I shooed her off the stool and out of the kitchen, saying she was too young for knives, irritated she had surprised me like that. Plus, the idea that the child who treats every dinner like she is a magazine food critic (and a cranky one at that), wanting to help with dinner was ridiculous. I turned my NPR back on low and heard them both looking for bugs outside - my son complaining that her loud voice was scaring them away.
The next afternoon, as I stood facing the chicken I had to separate, rinse and marinade, and a mountain of vegetables to wash and rewash before chopping; I heard the kitchen stool dragging along the floor behind me. And then there Bridget was again, asking me what was for dinner. I replied with one of the usual dishes. “I think I can help you make it really good,” she said in her ever-confident voice.
“No, no, you can’t handle raw chicken – you might get sick. Go play with your brother outside,” I said maybe a little too sharply. She stomped off again – this time with a few tears.
Twenty minutes later, halfway through making my marinade, I saw that Bridget had quietly returned to the kitchen and was sitting on the floor, petting the dog, and watching me. That the loudest child in any room of children (we actually got her hearing checked because she speaks so loudly) was willing to sit quietly to observe me cooking dinner brought on a shock of realization that she loves cooking so much she is willing to do whatever it takes to be a part of it.
I turned off the radio and asked if she wanted to help. Bridget jumped up off the floor, brought a small apron out from behind her back that had come with a child’s kitchen set, pulled up a stool, grabbed a piece of raw chicken and begin to rinse it in the sink before dropping it in the bowl of marinade.
She cracked eggs, basted meat, and sautéed onions – handling the kitchen like she had been doing it for years. I wondered how many times she had been watching me when I didn’t notice. Or did this skill come to her naturally?
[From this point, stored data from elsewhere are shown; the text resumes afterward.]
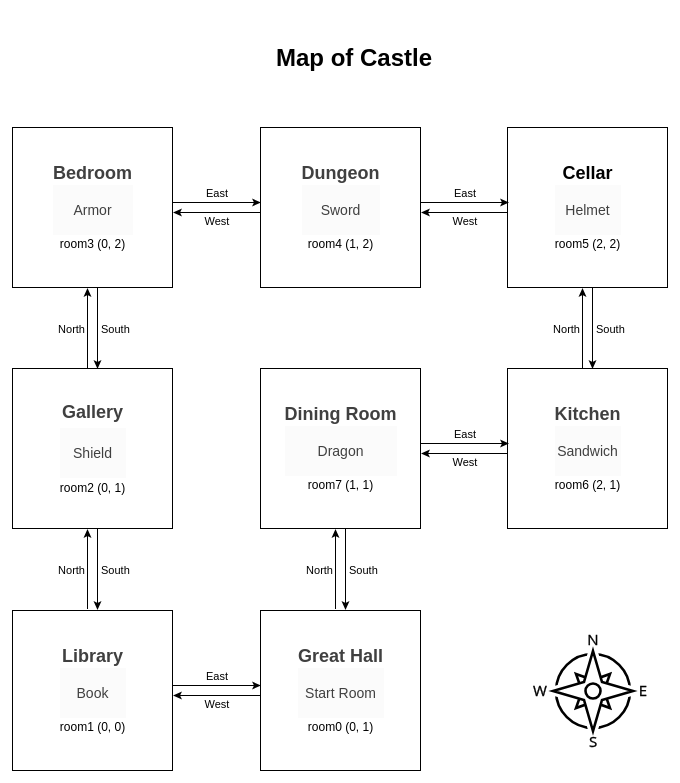
<!DOCTYPE html>
<html lang="en">
<head>
<meta charset="utf-8">
<title>Map of Castle</title>
<style>
:root {
  --paper: #fff;
  --ink: #000;
  --room-name: #404040;
  --item-text: #404040;
  --item-fill: #fbfbfb;
}
* { box-sizing: border-box; }
body { margin: 0; background: var(--paper); }
.map {
  position: relative;
  width: 680px;
  height: 783px;
  overflow: hidden;
  background: var(--paper);
  color: var(--ink);
  font-family: "Liberation Sans", Arial, sans-serif;
}
h1 {
  position: absolute;
  left: 204px;
  top: 43px;
  width: 300px;
  margin: 0;
  font-size: 24px;
  line-height: 30px;
  text-align: center;
}
.room {
  position: absolute;
  left: var(--x);
  top: var(--y);
  width: 161px;
  height: 161px;
  padding-top: 33px;
  border: 1px solid var(--ink);
  display: flex;
  flex-direction: column;
  align-items: center;
}
.room h2 {
  margin: 0;
  font-size: 18px;
  line-height: 24px;
  color: var(--room-name);
  white-space: nowrap;
}
.item {
  width: var(--item-w, 66px);
  margin: 0;
  background: var(--item-fill);
  color: var(--item-text);
  font-size: 14px;
  line-height: 50px;
  text-align: center;
  white-space: nowrap;
}
.room-id { margin: 0; font-size: 12px; line-height: 18px; }
.gallery { padding-top: 31px; }
.gallery .item { margin: 4px 0 1px; }
.cellar h2 { color: var(--ink); }

.passage {
  position: absolute;
  left: var(--x);
  top: var(--y);
  display: flex;
  align-items: center;
  font-size: 11px;
  line-height: 12px;
}
.passage svg { display: block; flex: none; overflow: visible; }
.east-west { width: 88px; flex-direction: column; }
.north-south { width: 96px; height: 81px; }
.north-south span { width: 40px; }
.north-south span:first-child { text-align: right; }

.arrow-line { stroke: var(--ink); fill: none; }
.arrow-head { fill: var(--ink); }

.compass { position: absolute; left: 523px; top: 626px; }
.compass .stroke { fill: var(--paper); stroke: var(--ink); stroke-width: 2.6; stroke-linejoin: miter; }
.compass .gap { fill: var(--paper); stroke: var(--paper); stroke-width: 9; }
.compass text { font: 15px "Open Sans", sans-serif; text-anchor: middle; stroke: var(--ink); stroke-width: 0.3; }
</style>
</head>
<body>
<main class="map">
  <h1>Map of Castle</h1>

  <section class="room" style="--x:12px;--y:127px;--item-w:80px">
    <h2>Bedroom</h2><p class="item">Armor</p><p class="room-id">room3 (0, 2)</p>
  </section>
  <section class="room" style="--x:260px;--y:127px;--item-w:78px">
    <h2>Dungeon</h2><p class="item">Sword</p><p class="room-id">room4 (1, 2)</p>
  </section>
  <section class="room cellar" style="--x:507px;--y:127px">
    <h2>Cellar</h2><p class="item">Helmet</p><p class="room-id">room5 (2, 2)</p>
  </section>
  <section class="room gallery" style="--x:12px;--y:368px">
    <h2>Gallery</h2><p class="item">Shield</p><p class="room-id">room2 (0, 1)</p>
  </section>
  <section class="room" style="--x:260px;--y:368px;--item-w:112px">
    <h2>Dining Room</h2><p class="item">Dragon</p><p class="room-id">room7 (1, 1)</p>
  </section>
  <section class="room" style="--x:507px;--y:368px">
    <h2>Kitchen</h2><p class="item">Sandwich</p><p class="room-id">room6 (2, 1)</p>
  </section>
  <section class="room" style="--x:12px;--y:610px">
    <h2>Library</h2><p class="item">Book</p><p class="room-id">room1 (0, 0)</p>
  </section>
  <section class="room" style="--x:260px;--y:610px;--item-w:86px">
    <h2>Great Hall</h2><p class="item">Start Room</p><p class="room-id">room0 (0, 1)</p>
  </section>

  <div class="passage east-west" style="--x:173px;--y:187px">
    <span>East</span><svg width="88" height="16"><use href="#arrows-across"/></svg><span>West</span>
  </div>
  <div class="passage east-west" style="--x:421px;--y:187px">
    <span>East</span><svg width="88" height="16"><use href="#arrows-across"/></svg><span>West</span>
  </div>
  <div class="passage east-west" style="--x:421px;--y:428px">
    <span>East</span><svg width="88" height="16"><use href="#arrows-across"/></svg><span>West</span>
  </div>
  <div class="passage east-west" style="--x:173px;--y:670px">
    <span>East</span><svg width="88" height="16"><use href="#arrows-across"/></svg><span>West</span>
  </div>

  <div class="passage north-south" style="--x:45px;--y:288px">
    <span>North</span><svg width="16" height="81"><use href="#arrows-upright"/></svg><span>South</span>
  </div>
  <div class="passage north-south" style="--x:540px;--y:288px">
    <span>North</span><svg width="16" height="81"><use href="#arrows-upright"/></svg><span>South</span>
  </div>
  <div class="passage north-south" style="--x:45px;--y:529px">
    <span>North</span><svg width="16" height="81"><use href="#arrows-upright"/></svg><span>South</span>
  </div>
  <div class="passage north-south" style="--x:293px;--y:529px">
    <span>North</span><svg width="16" height="81"><use href="#arrows-upright"/></svg><span>South</span>
  </div>

  <svg class="compass" width="140" height="130" viewBox="-70 -65 140 130" role="img" aria-label="Compass rose">
    <defs>
      <g id="arrows-across">
        <path class="arrow-line" d="M0 3.5H82M6 13.5H87"/>
        <path class="arrow-head" d="M88 3.5l-9-4 2 4-2 4zM0 13.5l9-4-2 4 2 4z"/>
      </g>
      <g id="arrows-upright">
        <path class="arrow-line" d="M2.5 6V80M12.5 0V75"/>
        <path class="arrow-head" d="M2.5 0l-4 9 4-2 4 2zM12.5 81l-4-9 4 2 4-2z"/>
      </g>
      <polygon id="main-star" points="0,-40 9,-9 40,0 9,9 0,40 -9,9 -40,0 -9,-9"/>
    </defs>
    <circle class="stroke" r="37"/>
    <use class="gap" href="#main-star"/>
    <polygon class="stroke" points="-17,-17 0,-11 17,-17 11,0 17,17 0,11 -17,17 -11,0"/>
    <use class="stroke" href="#main-star"/>
    <circle class="stroke" r="7.5"/>
    <text x="0" y="-46">N</text>
    <text x="50" y="5">E</text>
    <text x="0" y="56">S</text>
    <text x="-53" y="5">W</text>
  </svg>
</main>
</body>
</html>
From that moment on, as long as I am in the kitchen, she is by my side – literally. She actually leans on me a bit while we work – occasionally giving me a kiss on the cheek. Maybe it wasn’t only the cooking. Maybe we finally had something we could do together; and although we are in the kitchen for different reasons, maybe that doesn’t matter so much.
When I hosted a baby shower a few weeks ago, she had the menu planned before I had even sent the invites (which she also asked to pre-approve). And she stood by me that long Sunday morning chopping, sautéing, arranging. She insisted on coming with me to choose the flower centerpiece because, she explained, “I am just better at that than you Mommy.” And she’s right. The only thing I did on my own was to choose the cakes to buy, and nobody ate them. She shook her head after the party and sighed, “You should have let me come to the bakery.”
Bridget is still 6 – at the baby shower she had too many cookies and got fussy and fell asleep on my lap with crumbs all over her dress. But the next afternoon she was back by my side while I chopped my way through a lentil stew.
My kitchen is different now. The music and the TV are gone so we can discuss preparation and presentation (the latter I never gave a thought too until she joined me). It is certainly much less Zen. I spend half the time over her shoulder making sure she doesn’t chop her finger off, burn her arm, or put her hand in her mouth after touching raw meat. My sister and I call this kind of kitchen assistance, “kitchen hell-p.” But I never shoo her away anymore and I’m not sure if I did, she’d listen.
The kitchen is her domain, her happy place, and it is a place she knows she can find me every afternoon. I look forward to returning to the states this summer, with the ease of takeout and the vast array of prepared dinner options. But I think I will cook a little more from scratch than I used to when I come to live in the U.S.
By Suzette Lohmeyer